Attacker can easily identify vulnerability and redirect the domain name on his desired location, if DNS Security is not enabled. We all cannot imagine embarrassment of not accessing our own company website due to an attack. In many of the worst cases, online banking system gets corrupted due to the DNS attack. That’s where the importance of the DNS Security comes in to the picture. Organizations must be serious about their DNS Security.
What are types of DNS Attack?
DNS spoofing/cache poisoning: This is an attack where fraud DNS data is introduced into a DNS resolver’s cache, resulting in the resolver returning an incorrect IP address for a domain. Instead of going to the correct website, traffic can be diverted to a malicious machine or anywhere else the attacker desires; often this will be a replica of the original site used for malicious purposes such as distributing malware or collecting login information.
DNS tunnelling: This attack uses other protocols to tunnel through DNS queries and responses. Attackers can use SSH, TCP, or HTTP to pass malware or stolen information into DNS queries, undetected by most firewalls.
DNS hijacking: In DNS hijacking the attacker redirects queries to a different domain name server. This can be done either with malware or with the unauthorized modification of a DNS server. Although the result is similar to that of DNS spoofing, this is a fundamentally different attack because it targets the DNS record of the website on the nameserver, rather than a resolver’s cache.
Phantom domain attack: A phantom domain attack has a similar result to an NXDOMAIN attack on a DNS resolver. The attacker sets up a bunch of ‘phantom’ domain servers which either respond to requests very slowly or not at all. The resolver is then hit with a flood of requests to these domains and the resolver gets tied up waiting for responses, leading to slow performance and denial-of-service.
NXDOMAIN attack: This is a type of DNS flood attack where an attacker inundates a DNS server with requests, asking for records that don’t exist, in an attempt to cause a denial-of-service for legitimate traffic. This can be accomplished using sophisticated attack tools which can auto-generate unique subdomains for each request. NXDOMAIN attacks can also target a recursive resolver with the goal of filling the resolver’s cache with junk requests.
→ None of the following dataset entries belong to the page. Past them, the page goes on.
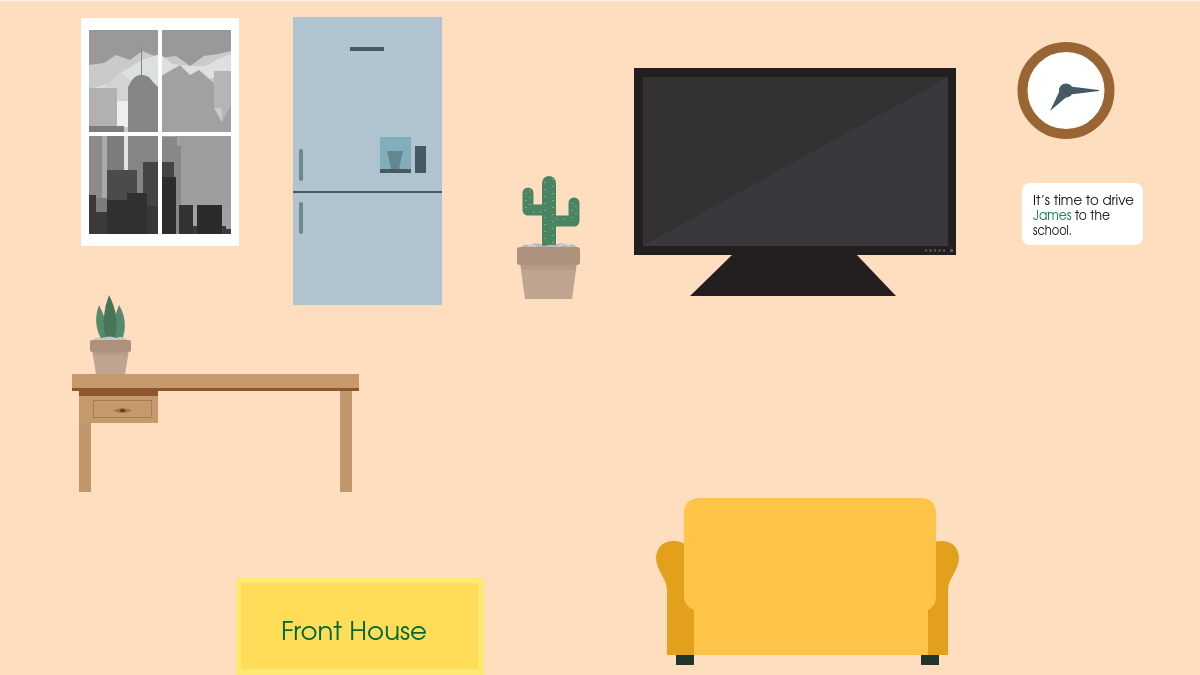
<!DOCTYPE html>
<html lang="en">
<head>
<meta charset="utf-8">
<title>Front House</title>
<style>
:root {
  --wall: #ffdec0;
  --white: #ffffff;
  --fridge: #b0c4d0;
  --fridge-dark: #455a64;
  --fridge-handle: #6d8791;
  --dispenser: #82adbb;
  --tv-frame: #231f20;
  --tv-screen: #333132;
  --tv-glare: #3a383c;
  --clock-rim: #996633;
  --clock-hand: #455a64;
  --wood: #c49a6c;
  --wood-leg: #c0966a;
  --wood-dark: #8f5530;
  --pot: #bfa58f;
  --pot-rim: #ae917d;
  --pebble: #b4b8b8;
  --cactus: #4a8563;
  --leaf-dark: #487558;
  --leaf: #568a6c;
  --spine: #a9cdb2;
  --sofa: #ffc347;
  --sofa-arm: #e2a01c;
  --sofa-foot: #22352c;
  --sign: #ffdd59;
  --sign-edge: #ffe873;
  --text-green: #006837;
  --text: #111111;
}
html, body { margin: 0; width: 1200px; height: 675px; overflow: hidden; background: var(--wall); }
svg { display: block; }
text { font-family: "TeX Gyre Adventor", Lato, sans-serif; }
.sign-text { font-size: 26px; fill: var(--text-green); }
.note-text { font-size: 13px; fill: var(--text); }
.note-name { fill: #0b7a43; }
</style>
</head>
<body>
<svg width="1200" height="675" viewBox="0 0 1200 675">
  <defs>
    <clipPath id="pane-area"><rect x="89" y="30" width="142" height="204"/></clipPath>
    <clipPath id="screen-area"><rect x="643" y="77" width="305" height="169"/></clipPath>
  </defs>

  <rect id="wall" width="1200" height="675" fill="var(--wall)"/>
  <rect id="top-edge" width="1200" height="1" fill="#fff3e8"/>

  <g id="window">
    <rect x="81" y="18" width="158" height="228" fill="var(--white)"/>
    <g clip-path="url(#pane-area)">
      <rect x="89" y="30" width="142" height="204" fill="#999999"/>
      <path d="M89 65L104 63L116 55L130 60L142 51L160 58L176 56L190 66L204 56L218 54L231 51V140H89Z" fill="#c9cbcb"/>
      <path d="M89 89L108 84L122 72L142 60L160 54L172 64L190 66L206 66L218 59L231 54V74L212 78L196 90H150L128 104H89Z" fill="#dde0e0"/>
      <path d="M89 92L104 87L122 73L132 82V126H89Z" fill="#d2d3d3"/>
      <path d="M158 78L168 72L180 65L190 75L199 70L214 83V108L222 122L231 104V240H158Z" fill="#a1a1a1"/>
      <path d="M214 71H231V105L222 122V108H214Z" fill="#b5b5b5"/>
      <rect x="89" y="88" width="28" height="150" fill="#b1b1b1"/>
      <rect x="117" y="101" width="11" height="26" fill="#eeeeee"/>
      <path d="M128 87L132 80Q136 75 141 75V46H142V75Q149 75 152 81L158 87V240H128Z" fill="#858585"/>
      <path d="M89 126H124V240H89Z" fill="#7c7c7c"/>
      <rect x="89" y="136" width="13" height="62" fill="#8b8b8b"/>
      <rect x="102" y="136" width="5" height="62" fill="#aaaaaa"/>
      <rect x="124" y="134" width="4" height="50" fill="#e2e2e2"/>
      <path d="M160 137H177V146H181V240H160Z" fill="#888888"/>
      <rect x="181" y="136" width="50" height="72" fill="#9d9d9d"/>
      <rect x="107" y="170" width="30" height="64" fill="#4b4b4b"/>
      <rect x="143" y="162" width="31" height="72" fill="#444444"/>
      <path d="M89 195H96V212H107V234H89Z" fill="#3a3a3a"/>
      <path d="M107 200H127V193H147V234H107Z" fill="#303030"/>
      <rect x="147" y="206" width="12" height="28" fill="#383838"/>
      <rect x="162" y="177" width="14" height="57" fill="#2d2d2d"/>
      <rect x="179" y="205" width="14" height="29" fill="#333333"/>
      <rect x="197" y="205" width="25" height="29" fill="#2b2b2b"/>
      <path d="M193 226H197V234H193ZM222 226H226V229H231V234H222Z" fill="#3a3a3a"/>
    </g>
    <rect x="158" y="30" width="4" height="204" fill="var(--white)"/>
    <rect x="89" y="132" width="142" height="4" fill="var(--white)"/>
  </g>

  <g id="fridge">
    <rect x="293" y="17" width="149" height="288" fill="var(--fridge)"/>
    <rect x="293" y="191" width="149" height="2" fill="var(--fridge-dark)"/>
    <rect x="350" y="47" width="34" height="4" fill="var(--fridge-dark)"/>
    <rect x="299" y="149" width="4" height="32" rx="2" fill="var(--fridge-handle)"/>
    <rect x="299" y="202" width="4" height="32" rx="2" fill="var(--fridge-handle)"/>
    <rect x="380" y="137" width="31" height="33" fill="var(--dispenser)"/>
    <path d="M387 151H403L399 169H391Z" fill="#678790"/>
    <rect x="380" y="169" width="31" height="4" fill="var(--fridge-dark)"/>
    <rect x="415" y="146" width="11" height="27" fill="var(--fridge-dark)"/>
  </g>

  <g id="cactus">
    <g fill="none" stroke="var(--cactus)" stroke-linecap="round" stroke-linejoin="round">
      <path d="M549 183V248" stroke-width="14"/>
      <path d="M528 193V210H549M549 221H574V203" stroke-width="11"/>
    </g>
    <g fill="none" stroke="var(--spine)" stroke-width="1" stroke-dasharray="1 6">
      <path d="M545 182V244M553 179V244"/>
      <path d="M526 193V208M530 190V206M533 212H542M556 219H570M572 203V218M576 206V220"/>
    </g>
    <path d="M521 248Q523 243 530 245Q537 241 544 246Q550 244 556 245Q562 241 568 245Q575 243 577 248Z" fill="var(--pebble)"/>
    <path d="M527 248Q531 243 536 247M558 247Q564 241 570 247" fill="none" stroke="#d2d5d4" stroke-width="1.5"/>
    <path d="M520 263H577L572 299H525Z" fill="var(--pot)"/>
    <path d="M521 265H576V270H522Z" fill="#b59a85"/>
    <rect x="517" y="247" width="63" height="18" rx="3" fill="var(--pot-rim)"/>
  </g>

  <g id="television">
    <path d="M733 254H856L896 296H690Z" fill="var(--tv-frame)"/>
    <rect x="634" y="68" width="322" height="187" fill="var(--tv-frame)"/>
    <g clip-path="url(#screen-area)">
      <rect x="643" y="77" width="305" height="169" fill="var(--tv-screen)"/>
      <path d="M948 77V246H643Z" fill="var(--tv-glare)"/>
    </g>
    <g id="tv-buttons" fill="#5c5a5b">
      <circle cx="926" cy="250.5" r="1.2"/>
      <circle cx="930.5" cy="250.5" r="1.2"/>
      <circle cx="935" cy="250.5" r="1.2"/>
      <circle cx="939.5" cy="250.5" r="1.2"/>
      <circle cx="944" cy="250.5" r="1.2"/>
      <rect x="950" y="249" width="3" height="3"/>
    </g>
  </g>

  <g id="clock">
    <circle cx="1066" cy="90.5" r="43.5" fill="var(--white)" stroke="var(--clock-rim)" stroke-width="10"/>
    <g fill="var(--clock-hand)">
      <path d="M1066 86L1099 90V91L1066 95Z"/>
      <path d="M1061 88L1050 111L1070 94Z"/>
      <circle cx="1066" cy="90.5" r="7"/>
    </g>
  </g>

  <g id="note">
    <rect x="1022" y="183" width="121" height="62" rx="8" fill="var(--white)"/>
    <g class="note-text">
      <text x="1033" y="205" textLength="101" lengthAdjust="spacingAndGlyphs">It’s time to drive</text>
      <text x="1033" y="220" textLength="77" lengthAdjust="spacingAndGlyphs"><tspan class="note-name">James</tspan> to the</text>
      <text x="1033" y="235" textLength="39" lengthAdjust="spacingAndGlyphs">school.</text>
    </g>
  </g>

  <g id="succulent">
    <path d="M102 340Q92 324 99 305Q108 322 108 340Z" fill="var(--leaf)"/>
    <path d="M112 340Q112 322 119 305Q129 322 122 340Z" fill="var(--leaf)"/>
    <path d="M106 340Q100 318 109 295Q121 318 114 340Z" fill="var(--leaf-dark)"/>
    <path d="M92 341Q96 336 102 338Q110 335 116 338Q124 335 128 341Z" fill="#c3c7c5"/>
    <path d="M92 350H129L125 374H96Z" fill="var(--pot)"/>
    <path d="M93 351H128L127 355H93Z" fill="#b59a85"/>
    <rect x="90" y="340" width="41" height="12" rx="2" fill="var(--pot-rim)"/>
  </g>

  <g id="desk">
    <rect x="79" y="390" width="12" height="102" fill="var(--wood-leg)"/>
    <rect x="340" y="390" width="12" height="102" fill="var(--wood-leg)"/>
    <rect x="79" y="390" width="79" height="33" fill="var(--wood)"/>
    <rect x="79" y="390" width="79" height="6" fill="var(--wood-dark)"/>
    <rect x="93.5" y="400.5" width="58" height="17" fill="none" stroke="#a77d50" stroke-width="1"/>
    <path d="M113 410.5Q118 408 122.500 408Q127 408 132 410.500Q127 413 122.500 413Q118 413 113 410.500Z" fill="#a57943"/>
    <ellipse cx="122.500" cy="410.500" rx="3" ry="1.5" fill="#5d4022"/>
    <rect x="72" y="374" width="287" height="17" fill="var(--wood)"/>
    <rect x="72" y="388" width="287" height="3" fill="var(--wood-dark)"/>
  </g>

  <g id="sofa">
    <rect x="676" y="654" width="18" height="11" fill="var(--sofa-foot)"/>
    <rect x="921" y="654" width="18" height="11" fill="var(--sofa-foot)"/>
    <path d="M694 655H667V590C667 578 656 571 656 557Q658 541 674 541Q681 541 686 545L694 600Z" fill="var(--sofa-arm)"/>
    <path d="M928 655H948V590C948 578 959 571 959 557Q957 541 941 541Q936 541 932 543L928 600Z" fill="var(--sofa-arm)"/>
    <path d="M700 498H920Q936 498 936 514V596Q936 606 928 610V655H694V610Q684 606 684 596V514Q684 498 700 498Z" fill="var(--sofa)"/>
  </g>

  <g id="room-sign">
    <rect x="236" y="578" width="248" height="97" fill="var(--sign-edge)"/>
    <rect x="241" y="583" width="237" height="86" fill="var(--sign)"/>
    <text class="sign-text" x="281" y="640" textLength="146" lengthAdjust="spacingAndGlyphs">Front House</text>
  </g>
</svg>
</body>
</html>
Domain lock-up attack: Bad actors orchestrate this form of attack by setting up special domains and resolvers to create TCP connections with other legitimate resolvers. When the targeted resolvers send requests, these domains send back slow streams of random packets, tying up the resolver’s resources.
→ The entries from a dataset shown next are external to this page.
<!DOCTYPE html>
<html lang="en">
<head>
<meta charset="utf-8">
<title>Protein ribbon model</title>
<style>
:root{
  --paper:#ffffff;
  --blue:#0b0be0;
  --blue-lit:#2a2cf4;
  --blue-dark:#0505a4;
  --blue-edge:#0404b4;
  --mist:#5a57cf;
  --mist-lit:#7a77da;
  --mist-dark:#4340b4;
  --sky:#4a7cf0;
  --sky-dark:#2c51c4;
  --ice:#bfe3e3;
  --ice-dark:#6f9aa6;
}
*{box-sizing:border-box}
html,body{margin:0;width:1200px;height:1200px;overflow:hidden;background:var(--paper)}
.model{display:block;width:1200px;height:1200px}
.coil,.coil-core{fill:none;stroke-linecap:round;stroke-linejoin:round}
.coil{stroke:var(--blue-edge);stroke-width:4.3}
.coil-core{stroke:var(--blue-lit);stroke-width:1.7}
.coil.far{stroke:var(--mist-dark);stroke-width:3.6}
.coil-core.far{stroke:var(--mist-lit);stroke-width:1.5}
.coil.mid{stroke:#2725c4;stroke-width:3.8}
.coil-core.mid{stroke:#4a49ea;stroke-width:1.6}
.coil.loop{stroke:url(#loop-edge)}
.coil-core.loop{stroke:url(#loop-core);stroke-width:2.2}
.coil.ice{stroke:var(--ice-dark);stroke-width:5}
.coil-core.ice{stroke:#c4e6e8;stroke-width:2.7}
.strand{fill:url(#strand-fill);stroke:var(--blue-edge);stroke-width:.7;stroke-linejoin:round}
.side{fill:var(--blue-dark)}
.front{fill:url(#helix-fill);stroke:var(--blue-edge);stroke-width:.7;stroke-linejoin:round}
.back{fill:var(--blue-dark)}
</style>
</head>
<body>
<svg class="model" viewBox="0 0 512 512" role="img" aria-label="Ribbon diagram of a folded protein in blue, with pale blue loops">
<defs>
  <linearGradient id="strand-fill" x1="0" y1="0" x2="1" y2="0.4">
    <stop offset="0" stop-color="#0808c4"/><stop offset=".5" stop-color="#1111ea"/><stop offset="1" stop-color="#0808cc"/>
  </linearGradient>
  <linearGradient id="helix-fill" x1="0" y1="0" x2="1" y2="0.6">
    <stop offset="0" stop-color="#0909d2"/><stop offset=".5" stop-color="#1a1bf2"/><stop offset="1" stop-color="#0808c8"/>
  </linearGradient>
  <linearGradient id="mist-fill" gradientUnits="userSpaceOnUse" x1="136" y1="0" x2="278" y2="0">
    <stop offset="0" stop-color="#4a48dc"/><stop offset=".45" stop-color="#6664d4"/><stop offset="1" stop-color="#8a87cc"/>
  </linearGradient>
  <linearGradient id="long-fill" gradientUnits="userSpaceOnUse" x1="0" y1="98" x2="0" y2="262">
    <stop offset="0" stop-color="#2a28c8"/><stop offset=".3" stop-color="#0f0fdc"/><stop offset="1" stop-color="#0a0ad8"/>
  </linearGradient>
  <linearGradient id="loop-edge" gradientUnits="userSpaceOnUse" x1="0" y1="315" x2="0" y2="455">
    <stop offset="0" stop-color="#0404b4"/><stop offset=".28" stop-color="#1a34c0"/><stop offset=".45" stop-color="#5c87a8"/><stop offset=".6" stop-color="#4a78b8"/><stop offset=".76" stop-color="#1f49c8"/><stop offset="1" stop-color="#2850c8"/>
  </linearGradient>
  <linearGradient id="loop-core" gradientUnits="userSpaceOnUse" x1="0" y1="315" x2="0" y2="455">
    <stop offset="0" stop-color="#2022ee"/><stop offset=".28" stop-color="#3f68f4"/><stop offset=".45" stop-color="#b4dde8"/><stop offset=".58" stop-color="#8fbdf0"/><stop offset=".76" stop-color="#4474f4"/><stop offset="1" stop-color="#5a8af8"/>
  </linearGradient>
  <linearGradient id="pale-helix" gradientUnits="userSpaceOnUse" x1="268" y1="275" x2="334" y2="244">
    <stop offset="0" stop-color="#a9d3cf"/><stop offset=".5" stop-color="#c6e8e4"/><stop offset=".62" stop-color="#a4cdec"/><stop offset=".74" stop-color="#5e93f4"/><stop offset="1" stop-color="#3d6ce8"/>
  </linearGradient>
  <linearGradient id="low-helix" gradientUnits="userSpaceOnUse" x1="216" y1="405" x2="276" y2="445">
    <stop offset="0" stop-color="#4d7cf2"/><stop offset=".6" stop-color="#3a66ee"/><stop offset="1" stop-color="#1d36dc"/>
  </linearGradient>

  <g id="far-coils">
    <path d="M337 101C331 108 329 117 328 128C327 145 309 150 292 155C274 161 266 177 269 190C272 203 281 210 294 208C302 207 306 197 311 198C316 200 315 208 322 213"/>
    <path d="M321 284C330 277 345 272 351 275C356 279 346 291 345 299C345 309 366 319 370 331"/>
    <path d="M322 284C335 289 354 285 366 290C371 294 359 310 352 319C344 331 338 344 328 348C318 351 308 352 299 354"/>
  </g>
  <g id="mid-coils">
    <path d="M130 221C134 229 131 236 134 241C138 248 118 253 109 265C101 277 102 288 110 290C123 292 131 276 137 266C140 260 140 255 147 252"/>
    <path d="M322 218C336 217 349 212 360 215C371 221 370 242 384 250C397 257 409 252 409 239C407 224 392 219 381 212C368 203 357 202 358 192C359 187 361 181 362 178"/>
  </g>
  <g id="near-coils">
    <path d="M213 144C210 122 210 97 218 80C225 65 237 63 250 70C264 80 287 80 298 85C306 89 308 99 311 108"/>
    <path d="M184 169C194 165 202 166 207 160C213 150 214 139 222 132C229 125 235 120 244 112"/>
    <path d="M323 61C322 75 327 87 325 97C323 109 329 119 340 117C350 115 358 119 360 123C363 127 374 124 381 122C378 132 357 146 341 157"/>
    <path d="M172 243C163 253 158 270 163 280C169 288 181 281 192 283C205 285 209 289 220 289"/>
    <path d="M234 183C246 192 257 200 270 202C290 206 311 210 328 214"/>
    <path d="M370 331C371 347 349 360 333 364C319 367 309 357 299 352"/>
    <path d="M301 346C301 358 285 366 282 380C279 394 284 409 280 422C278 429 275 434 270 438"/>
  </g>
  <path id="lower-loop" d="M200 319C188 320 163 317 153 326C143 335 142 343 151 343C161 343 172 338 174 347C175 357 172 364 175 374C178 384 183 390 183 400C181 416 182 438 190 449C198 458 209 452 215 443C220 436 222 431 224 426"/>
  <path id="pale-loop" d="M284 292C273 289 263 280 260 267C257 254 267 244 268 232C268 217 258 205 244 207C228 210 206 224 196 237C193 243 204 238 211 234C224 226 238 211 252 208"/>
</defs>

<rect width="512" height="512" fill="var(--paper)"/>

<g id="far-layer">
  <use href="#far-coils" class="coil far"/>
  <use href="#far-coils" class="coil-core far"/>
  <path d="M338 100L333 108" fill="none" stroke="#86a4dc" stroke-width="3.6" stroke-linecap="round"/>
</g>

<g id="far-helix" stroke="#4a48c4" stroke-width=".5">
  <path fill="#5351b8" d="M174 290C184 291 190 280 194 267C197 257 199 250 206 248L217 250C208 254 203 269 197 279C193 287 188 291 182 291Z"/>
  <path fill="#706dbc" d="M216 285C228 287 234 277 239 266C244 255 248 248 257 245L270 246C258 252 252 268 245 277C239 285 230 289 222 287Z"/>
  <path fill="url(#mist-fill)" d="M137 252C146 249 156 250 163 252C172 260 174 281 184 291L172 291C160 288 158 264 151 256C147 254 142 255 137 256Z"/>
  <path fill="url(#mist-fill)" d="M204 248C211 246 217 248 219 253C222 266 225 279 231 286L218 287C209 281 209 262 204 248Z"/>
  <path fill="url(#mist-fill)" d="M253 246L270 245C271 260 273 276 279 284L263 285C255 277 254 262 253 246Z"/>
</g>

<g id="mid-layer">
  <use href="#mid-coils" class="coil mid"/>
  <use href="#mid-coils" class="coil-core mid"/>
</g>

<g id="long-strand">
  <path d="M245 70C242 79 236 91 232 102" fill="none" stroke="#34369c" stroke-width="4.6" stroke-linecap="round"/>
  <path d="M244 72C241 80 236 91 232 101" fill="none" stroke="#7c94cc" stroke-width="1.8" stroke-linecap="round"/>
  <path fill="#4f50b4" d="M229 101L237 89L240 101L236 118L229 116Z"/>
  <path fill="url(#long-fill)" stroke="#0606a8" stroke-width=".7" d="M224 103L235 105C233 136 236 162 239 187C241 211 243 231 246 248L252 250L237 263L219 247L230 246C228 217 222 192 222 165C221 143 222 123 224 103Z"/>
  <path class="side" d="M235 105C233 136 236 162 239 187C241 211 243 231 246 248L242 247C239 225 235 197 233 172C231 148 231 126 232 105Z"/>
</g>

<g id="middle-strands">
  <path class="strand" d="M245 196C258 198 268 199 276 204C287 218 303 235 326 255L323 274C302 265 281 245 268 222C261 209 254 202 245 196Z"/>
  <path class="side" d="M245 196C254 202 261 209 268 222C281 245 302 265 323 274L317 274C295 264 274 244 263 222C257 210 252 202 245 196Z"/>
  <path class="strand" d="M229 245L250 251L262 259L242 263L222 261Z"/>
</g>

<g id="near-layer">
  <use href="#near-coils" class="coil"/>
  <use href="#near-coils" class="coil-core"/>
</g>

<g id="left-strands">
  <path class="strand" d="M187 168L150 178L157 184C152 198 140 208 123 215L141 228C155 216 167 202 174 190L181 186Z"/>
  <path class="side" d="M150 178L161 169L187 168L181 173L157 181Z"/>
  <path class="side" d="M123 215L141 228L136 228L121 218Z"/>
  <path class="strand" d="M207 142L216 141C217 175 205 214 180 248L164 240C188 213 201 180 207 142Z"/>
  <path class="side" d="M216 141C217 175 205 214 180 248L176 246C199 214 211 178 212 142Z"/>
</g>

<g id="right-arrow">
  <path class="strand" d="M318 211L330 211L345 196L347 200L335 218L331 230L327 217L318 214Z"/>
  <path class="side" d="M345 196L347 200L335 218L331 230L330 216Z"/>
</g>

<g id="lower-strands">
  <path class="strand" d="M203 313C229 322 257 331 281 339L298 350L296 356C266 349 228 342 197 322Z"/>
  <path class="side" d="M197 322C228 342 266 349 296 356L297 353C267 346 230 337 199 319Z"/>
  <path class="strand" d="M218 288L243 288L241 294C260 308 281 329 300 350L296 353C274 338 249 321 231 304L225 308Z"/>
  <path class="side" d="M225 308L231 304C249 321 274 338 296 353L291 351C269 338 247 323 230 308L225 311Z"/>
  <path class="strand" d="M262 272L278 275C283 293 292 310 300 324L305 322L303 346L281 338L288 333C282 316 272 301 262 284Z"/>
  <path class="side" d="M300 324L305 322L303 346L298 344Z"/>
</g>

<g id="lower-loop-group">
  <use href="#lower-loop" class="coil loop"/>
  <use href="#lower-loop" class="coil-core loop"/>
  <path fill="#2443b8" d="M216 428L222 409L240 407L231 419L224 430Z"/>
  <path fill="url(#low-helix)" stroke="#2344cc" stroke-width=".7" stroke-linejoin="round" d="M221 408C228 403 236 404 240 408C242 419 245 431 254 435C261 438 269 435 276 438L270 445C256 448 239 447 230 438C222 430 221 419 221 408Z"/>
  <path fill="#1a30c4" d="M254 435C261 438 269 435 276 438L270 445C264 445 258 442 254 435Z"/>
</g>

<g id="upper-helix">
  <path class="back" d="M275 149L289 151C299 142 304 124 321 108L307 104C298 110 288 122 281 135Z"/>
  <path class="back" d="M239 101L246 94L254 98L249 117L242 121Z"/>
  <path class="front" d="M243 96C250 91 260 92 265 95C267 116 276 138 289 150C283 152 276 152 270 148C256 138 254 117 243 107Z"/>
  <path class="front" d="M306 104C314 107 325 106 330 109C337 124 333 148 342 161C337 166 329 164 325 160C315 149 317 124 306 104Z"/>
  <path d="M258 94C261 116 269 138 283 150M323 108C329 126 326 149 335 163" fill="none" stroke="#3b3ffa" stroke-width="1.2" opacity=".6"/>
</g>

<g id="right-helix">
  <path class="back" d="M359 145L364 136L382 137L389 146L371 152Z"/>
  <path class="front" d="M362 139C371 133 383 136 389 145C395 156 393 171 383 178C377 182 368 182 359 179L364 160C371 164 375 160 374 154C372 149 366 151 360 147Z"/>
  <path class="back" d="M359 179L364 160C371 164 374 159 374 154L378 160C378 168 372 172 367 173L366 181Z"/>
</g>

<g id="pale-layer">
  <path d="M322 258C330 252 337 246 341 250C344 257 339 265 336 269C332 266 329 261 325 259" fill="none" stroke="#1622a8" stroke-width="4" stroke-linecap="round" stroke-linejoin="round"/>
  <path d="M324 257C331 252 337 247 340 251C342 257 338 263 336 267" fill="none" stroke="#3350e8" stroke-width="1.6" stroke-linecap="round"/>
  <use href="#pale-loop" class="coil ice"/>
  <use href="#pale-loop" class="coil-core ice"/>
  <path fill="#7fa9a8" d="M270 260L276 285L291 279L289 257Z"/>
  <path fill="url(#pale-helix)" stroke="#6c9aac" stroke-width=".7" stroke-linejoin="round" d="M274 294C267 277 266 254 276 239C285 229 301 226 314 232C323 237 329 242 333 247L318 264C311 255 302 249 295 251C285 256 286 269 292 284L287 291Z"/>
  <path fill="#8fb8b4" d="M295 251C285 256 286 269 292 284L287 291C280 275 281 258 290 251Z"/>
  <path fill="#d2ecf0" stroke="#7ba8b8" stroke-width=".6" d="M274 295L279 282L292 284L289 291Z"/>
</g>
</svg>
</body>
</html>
Random subdomain attack: In this case, the attacker sends DNS queries for several random, non-existent subdomains of one legitimate site. The goal is to create a denial-of-service for the domain’s authoritative nameserver, making it impossible to lookup the website from the nameserver. As a side effect, the ISP serving the attacker may also be impacted, as their recursive resolver’s cache will be loaded with bad requests.
Botnet-based CPE attack: These attacks are carried out using CPE devices (Customer Premise Equipment, this is hardware given out by service providers for use by their customers, such as modems, routers, cable boxes, etc.) The attackers compromise the CPEs and the devices become part of a botnet, used to perform random subdomain attacks against one site or domain.